Provided records:
⟨
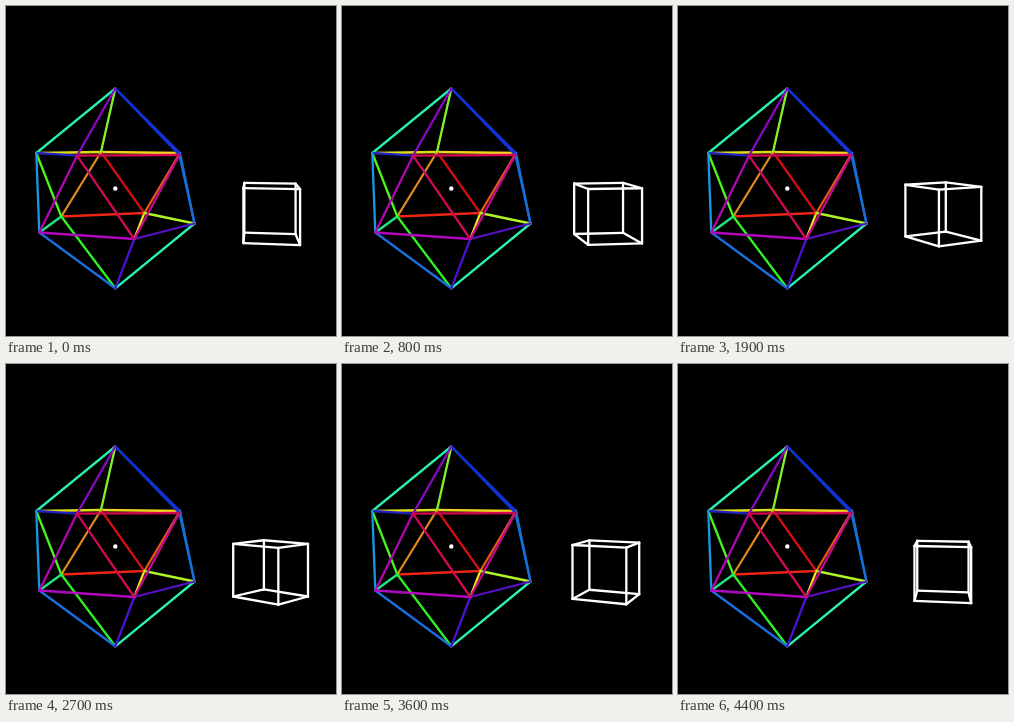
These frames come from a looping animation (330 px wide and 330 px high, 4.5 s). An HTML page with a canvas:

```html
<!DOCTYPE html>
<html>
<head>
<meta charset="utf-8">
<style>
html, body { margin: 0; width: 100%; height: 100%; overflow: hidden; background: #000; }
canvas { display: block; }
</style>
</head>
<body>
<canvas id="stage" width="330" height="330"></canvas>
<script>
const ctx = document.getElementById('stage').getContext('2d');

// Icosahedron corners: top T, upper ring A-E, lower ring P-W, bottom X
const corners = {
  T: [109.3, 82.5], X: [109.3, 282.3],
  A: [30.3, 147], B: [71, 149.7], C: [173.4, 149], D: [174, 147], E: [95, 146],
  P: [33.3, 226.5], Q: [128.3, 233], S: [188.5, 217.5], U: [138.3, 207], W: [55.3, 210.5]
};

// Edges with their colours, far ones first; XU lies hidden behind XQ below Q
const edges = `QU #e8e620, EA #dcdc18, DE #f0d020, UW #ee2414, EU #d40c14,
  EW #e08a1c, DU #e05a18, SU #b0f428, AW #4cf41c, TE #84f428, XW #2cf420,
  WP #20e880, CD #d01050, TD #1034d4, DS #1470d8, TA #28f0a8, AB #2020c0,
  AP #1898dc, CS #1470d8, TC #1034d4, XS #28f4b8, XP #1870e0, XQ #4814d0,
  QS #5810c8, TB #8c08c4, PQ #b008bc, BP #b008b0, CQ #c80890, BQ #d00858,
  BC #d00850`.split(',').map(e => e.trim().split(' '));

const VANISH = [165, 127], CENTER_X = 99.6, TOP = 52.8, BOTTOM = 105.5;
const RADIUS = 37.4, DEPTH = 0.072;

function line([x1, y1], [x2, y2], color) {
  ctx.strokeStyle = color;
  ctx.beginPath();
  ctx.moveTo(x1, y1);
  ctx.lineTo(x2, y2);
  ctx.stroke();
}

function project(angle, y) {
  const scale = 1 / (1 - DEPTH * Math.cos(angle));
  return [
    VANISH[0] + (CENTER_X + RADIUS * Math.sin(angle)) * scale,
    VANISH[1] + y * scale
  ];
}

function drawCube(turn) {
  for (let i = 0; i < 4; i++) {
    const a = turn + i * Math.PI / 2, b = a + Math.PI / 2;
    line(project(a, TOP), project(b, TOP), '#fff');
    line(project(a, BOTTOM), project(b, BOTTOM), '#fff');
    line(project(a, TOP), project(a, BOTTOM), '#fff');
  }
}

function draw(now) {
  const step = Math.floor(now / 100) % 45;
  ctx.fillStyle = '#000';
  ctx.fillRect(0, 0, 330, 330);
  ctx.lineWidth = 2.3;
  ctx.lineCap = 'round';
  for (const [[a, b], color] of edges) line(corners[a], corners[b], color);
  ctx.fillStyle = '#fff';
  ctx.beginPath();
  ctx.arc(109.3, 182.5, 2.2, 0, 2 * Math.PI);
  ctx.fill();
  drawCube((step - 27) * Math.PI / 90);
}

const start = performance.now();
function tick() {
  draw(performance.now() - start);
  requestAnimationFrame(tick);
}
tick();
</script>
</body>
</html>
```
⟩
Work task: From the material above, please return each line containing "Math".

The answer:
  const scale = 1 / (1 - DEPTH * Math.cos(angle));
    VANISH[0] + (CENTER_X + RADIUS * Math.sin(angle)) * scale,
    const a = turn + i * Math.PI / 2, b = a + Math.PI / 2;
  const step = Math.floor(now / 100) % 45;
  ctx.arc(109.3, 182.5, 2.2, 0, 2 * Math.PI);
  drawCube((step - 27) * Math.PI / 90);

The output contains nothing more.